Susan Saccocia is an independent writer whose essays, features, profiles and reviews explore theater, visual arts, jazz and dance in the U.S. and overseas. A regular contributor to the Bay State Banner, Susan has also been published in Art New England ,The Christian Science Monitor, The Washington Post, The Boston Globe, Boston Magazine and other regional and nationwide media. An award-winning arts writer, Susan is also the recipient of three National Endowment for the Arts fellowships in arts journalism among other honors.
Actress/singer took part in on-stage interview
“If something scares me, I have to do it,” says renowned actress and singer Audra McDonald in a short video that preceded her on-stage interview on Saturday at Massachusetts Institute of Technology, which has chosen McDonald as the recipient of its 2018 Eugene McDermott Award in the Arts.
Gardner Museum displays restored Fra Angelico works
A small painting by Early Renaissance artist Fra Angelico, located in a quiet corner of the Isabella Stewart Gardner Museum, is reason enough for some visitors to frequent this palazzo on the Fenway. Viewers bask in the gilded radiance and serenity of the scene, which portrays the Virgin Mary as she is laid to rest and then welcomed by an angelic chorus into heaven.
Trio pleases with inventive strings and vocals
Folk music fandom is alive and well, judging by the enthusiastic audience at the sold-out concert Friday night in the 1,000-seat Sanders Theatre in Cambridge, where the Celebrity Series of Boston presented the three-woman ensemble I’m with Her.
Boston Ballet opened its spring season with “Parts in Suite,” a trio of works by living choreographers who are in the vanguard of advancing ballet as a 21st-century art form. On stage through April 7 at Boston Opera House, the program presents “Bach Cello Suites,” by resident choreographer Jorma Elo; “In Creases,” by Justin Peck of New York City Ballet; and “Pas/Parts 2018,” by world-renowned contemporary ballet pioneer William Forsythe.
Bedlam, a New York theater company, begins its production of Shakespeare’s great tragedy “Hamlet” by plunging the theater into darkness.

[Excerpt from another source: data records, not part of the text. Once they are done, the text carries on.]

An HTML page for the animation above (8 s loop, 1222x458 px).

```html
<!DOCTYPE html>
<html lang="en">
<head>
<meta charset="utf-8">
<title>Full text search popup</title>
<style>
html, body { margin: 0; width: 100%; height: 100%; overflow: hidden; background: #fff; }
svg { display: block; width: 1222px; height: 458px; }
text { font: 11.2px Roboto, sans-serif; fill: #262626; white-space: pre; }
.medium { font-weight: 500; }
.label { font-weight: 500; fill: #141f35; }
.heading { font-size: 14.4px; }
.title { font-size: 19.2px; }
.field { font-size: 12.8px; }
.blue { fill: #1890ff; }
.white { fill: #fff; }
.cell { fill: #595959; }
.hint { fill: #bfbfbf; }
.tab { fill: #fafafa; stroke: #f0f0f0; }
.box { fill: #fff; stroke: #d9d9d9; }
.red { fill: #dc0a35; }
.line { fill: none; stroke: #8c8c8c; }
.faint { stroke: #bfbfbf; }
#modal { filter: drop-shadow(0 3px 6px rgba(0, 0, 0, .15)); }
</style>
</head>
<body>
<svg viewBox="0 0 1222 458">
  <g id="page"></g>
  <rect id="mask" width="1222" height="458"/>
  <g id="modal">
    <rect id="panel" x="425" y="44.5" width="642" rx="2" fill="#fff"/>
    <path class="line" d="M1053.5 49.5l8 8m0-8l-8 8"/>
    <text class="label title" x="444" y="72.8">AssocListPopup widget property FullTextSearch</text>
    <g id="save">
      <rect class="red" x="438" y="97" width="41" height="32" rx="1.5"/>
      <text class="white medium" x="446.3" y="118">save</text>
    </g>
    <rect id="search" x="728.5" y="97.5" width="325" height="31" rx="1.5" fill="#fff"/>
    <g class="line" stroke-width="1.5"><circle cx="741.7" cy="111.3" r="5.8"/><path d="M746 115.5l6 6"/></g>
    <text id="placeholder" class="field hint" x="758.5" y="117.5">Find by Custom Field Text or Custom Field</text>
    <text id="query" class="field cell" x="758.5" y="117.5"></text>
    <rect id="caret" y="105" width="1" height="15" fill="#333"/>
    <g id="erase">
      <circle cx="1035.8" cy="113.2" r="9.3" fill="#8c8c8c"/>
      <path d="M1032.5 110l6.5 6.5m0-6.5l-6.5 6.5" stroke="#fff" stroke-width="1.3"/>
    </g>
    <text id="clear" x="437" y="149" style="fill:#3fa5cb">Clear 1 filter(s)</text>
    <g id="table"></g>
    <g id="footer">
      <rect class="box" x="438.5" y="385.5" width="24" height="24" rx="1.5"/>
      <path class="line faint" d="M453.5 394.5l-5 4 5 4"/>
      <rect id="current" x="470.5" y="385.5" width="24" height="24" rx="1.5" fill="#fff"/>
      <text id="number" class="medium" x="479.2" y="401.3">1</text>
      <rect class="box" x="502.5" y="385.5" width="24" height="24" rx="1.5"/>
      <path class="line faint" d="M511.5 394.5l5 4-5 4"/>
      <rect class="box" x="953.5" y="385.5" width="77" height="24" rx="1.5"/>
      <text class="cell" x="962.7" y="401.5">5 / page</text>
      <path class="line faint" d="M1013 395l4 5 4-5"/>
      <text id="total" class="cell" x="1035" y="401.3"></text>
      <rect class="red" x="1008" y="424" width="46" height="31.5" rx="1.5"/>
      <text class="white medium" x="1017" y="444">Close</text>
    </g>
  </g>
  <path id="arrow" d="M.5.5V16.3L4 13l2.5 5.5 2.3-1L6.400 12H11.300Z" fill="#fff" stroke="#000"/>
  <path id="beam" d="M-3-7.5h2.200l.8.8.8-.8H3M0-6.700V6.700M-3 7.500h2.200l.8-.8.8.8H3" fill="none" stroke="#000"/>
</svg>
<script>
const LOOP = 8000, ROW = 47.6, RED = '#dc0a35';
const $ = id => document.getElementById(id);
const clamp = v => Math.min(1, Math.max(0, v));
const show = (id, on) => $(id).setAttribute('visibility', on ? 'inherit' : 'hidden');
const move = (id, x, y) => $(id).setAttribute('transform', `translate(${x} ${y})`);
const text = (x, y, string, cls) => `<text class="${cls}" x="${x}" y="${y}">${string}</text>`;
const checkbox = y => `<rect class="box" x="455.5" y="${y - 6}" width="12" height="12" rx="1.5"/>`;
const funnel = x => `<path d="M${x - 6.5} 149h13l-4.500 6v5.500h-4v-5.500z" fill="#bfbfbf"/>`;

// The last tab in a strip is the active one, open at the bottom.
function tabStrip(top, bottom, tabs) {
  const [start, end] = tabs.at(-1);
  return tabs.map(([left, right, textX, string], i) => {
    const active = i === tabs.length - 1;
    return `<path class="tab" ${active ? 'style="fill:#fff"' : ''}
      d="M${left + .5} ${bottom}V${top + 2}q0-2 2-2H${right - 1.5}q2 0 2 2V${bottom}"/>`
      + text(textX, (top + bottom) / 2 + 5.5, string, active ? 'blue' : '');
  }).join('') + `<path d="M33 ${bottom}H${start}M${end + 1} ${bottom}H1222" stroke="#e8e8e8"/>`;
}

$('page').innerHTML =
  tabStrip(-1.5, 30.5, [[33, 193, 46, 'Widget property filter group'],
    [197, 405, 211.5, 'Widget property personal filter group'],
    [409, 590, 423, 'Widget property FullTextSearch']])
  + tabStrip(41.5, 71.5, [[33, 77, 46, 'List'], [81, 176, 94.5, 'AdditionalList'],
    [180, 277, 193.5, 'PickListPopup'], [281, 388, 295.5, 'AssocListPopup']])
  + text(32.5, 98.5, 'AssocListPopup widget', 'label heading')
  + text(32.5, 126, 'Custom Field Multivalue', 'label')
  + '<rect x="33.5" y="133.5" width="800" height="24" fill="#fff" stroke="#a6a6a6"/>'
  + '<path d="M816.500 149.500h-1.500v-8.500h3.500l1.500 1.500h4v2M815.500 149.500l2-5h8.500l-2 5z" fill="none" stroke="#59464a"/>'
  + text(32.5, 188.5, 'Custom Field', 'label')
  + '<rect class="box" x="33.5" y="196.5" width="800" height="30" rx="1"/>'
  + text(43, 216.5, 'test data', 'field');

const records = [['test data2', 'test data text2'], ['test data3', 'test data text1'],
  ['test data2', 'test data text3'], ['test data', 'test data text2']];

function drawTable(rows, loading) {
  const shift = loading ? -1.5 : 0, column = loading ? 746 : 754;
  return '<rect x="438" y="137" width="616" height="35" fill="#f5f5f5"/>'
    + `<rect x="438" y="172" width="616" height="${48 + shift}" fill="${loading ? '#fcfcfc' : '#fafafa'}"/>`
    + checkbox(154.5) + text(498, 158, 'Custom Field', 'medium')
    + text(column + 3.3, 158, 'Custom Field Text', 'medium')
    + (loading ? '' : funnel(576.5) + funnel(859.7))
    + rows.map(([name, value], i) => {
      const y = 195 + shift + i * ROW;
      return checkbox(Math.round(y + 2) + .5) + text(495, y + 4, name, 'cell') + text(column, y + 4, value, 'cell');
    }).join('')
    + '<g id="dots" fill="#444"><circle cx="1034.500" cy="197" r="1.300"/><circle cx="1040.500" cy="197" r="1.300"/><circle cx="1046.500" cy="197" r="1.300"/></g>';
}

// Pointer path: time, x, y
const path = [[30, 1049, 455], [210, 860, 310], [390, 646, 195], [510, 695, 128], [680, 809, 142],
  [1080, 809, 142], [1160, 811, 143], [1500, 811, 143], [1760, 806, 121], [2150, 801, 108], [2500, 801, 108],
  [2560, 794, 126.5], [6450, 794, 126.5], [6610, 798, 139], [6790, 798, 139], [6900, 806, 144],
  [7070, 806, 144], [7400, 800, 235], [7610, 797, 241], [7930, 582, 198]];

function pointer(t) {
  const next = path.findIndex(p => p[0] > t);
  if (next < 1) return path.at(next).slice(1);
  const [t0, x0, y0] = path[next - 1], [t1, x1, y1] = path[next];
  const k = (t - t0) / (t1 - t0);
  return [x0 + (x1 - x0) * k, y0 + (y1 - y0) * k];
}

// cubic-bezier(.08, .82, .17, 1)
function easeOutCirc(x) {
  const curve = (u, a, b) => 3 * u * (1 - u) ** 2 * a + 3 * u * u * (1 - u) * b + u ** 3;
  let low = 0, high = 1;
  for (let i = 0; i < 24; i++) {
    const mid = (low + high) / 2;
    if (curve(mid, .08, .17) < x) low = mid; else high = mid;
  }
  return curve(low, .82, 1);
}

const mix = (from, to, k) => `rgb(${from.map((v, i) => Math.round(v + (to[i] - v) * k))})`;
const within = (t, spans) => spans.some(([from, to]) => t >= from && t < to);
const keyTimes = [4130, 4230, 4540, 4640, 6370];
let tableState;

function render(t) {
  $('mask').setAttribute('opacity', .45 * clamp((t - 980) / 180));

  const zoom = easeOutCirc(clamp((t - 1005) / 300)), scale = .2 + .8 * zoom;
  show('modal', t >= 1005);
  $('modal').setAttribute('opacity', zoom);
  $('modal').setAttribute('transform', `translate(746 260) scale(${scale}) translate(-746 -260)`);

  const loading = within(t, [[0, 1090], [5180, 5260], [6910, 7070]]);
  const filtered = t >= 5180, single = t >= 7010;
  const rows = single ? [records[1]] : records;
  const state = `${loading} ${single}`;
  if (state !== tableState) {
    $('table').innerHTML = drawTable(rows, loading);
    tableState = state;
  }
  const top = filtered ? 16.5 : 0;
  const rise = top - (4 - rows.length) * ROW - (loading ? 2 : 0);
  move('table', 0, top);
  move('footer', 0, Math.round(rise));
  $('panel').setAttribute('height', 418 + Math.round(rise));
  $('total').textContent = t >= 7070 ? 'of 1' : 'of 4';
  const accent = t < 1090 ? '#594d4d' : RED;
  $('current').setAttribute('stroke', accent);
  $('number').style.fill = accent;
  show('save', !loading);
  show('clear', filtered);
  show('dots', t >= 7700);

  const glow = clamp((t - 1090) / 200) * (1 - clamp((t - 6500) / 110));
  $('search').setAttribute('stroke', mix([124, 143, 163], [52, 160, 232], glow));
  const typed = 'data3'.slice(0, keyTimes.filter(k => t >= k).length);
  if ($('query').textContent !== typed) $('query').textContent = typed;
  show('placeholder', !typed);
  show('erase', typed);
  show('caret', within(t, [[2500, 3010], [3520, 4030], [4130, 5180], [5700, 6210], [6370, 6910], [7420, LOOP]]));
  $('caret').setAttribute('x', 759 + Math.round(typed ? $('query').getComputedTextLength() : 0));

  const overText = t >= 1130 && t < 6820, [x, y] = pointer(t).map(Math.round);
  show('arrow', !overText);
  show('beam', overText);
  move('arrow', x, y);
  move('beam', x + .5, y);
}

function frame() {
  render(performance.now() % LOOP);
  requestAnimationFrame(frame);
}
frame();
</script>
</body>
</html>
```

More relevant than ever in its searing satire of hypocrisy among power players in church and state, George Bernard Shaw’s 1924 masterpiece, “Saint Joan,” is on stage through March 25 at the Emerson Cutler Majestic Theatre in Boston in repertory with another iconic play, Shakespeare’s “Hamlet.”
Australian performance troupe part of Celebrity Series
A white square covered the floor on an otherwise dark stage as Circa, a performance troupe from Brisbane, Australia, began the second of its three shows last weekend at the Boch Center Shubert Theatre in Boston, presented by the Celebrity Series of Boston.
One of only a few African-Americans to find success in classical music, violist Marcus Thompson has garnered critical acclaim since the start of his illustrious career. The South Bronx native earned the Juilliard School’s first-ever doctorate in viola performance, and in 1968, he performed in Carnegie Hall as winner of the prestigious Young Concert Artists International Auditions. Also in 1968, Thompson made his Boston debut, on April 4, with a recital at the Isabella Stewart Gardner Museum.
Poet and essayist Claudia Rankine has been examining, in a series of acclaimed books, how racial assumptions shape daily life. She also has extended her investigations beyond books to such public channels as readings and talks — and now, a play.
“Tu eres mala!” (“You are bad!”), curses an angry mother as her daughter dispatches her against her will to a hospital after a bad fall.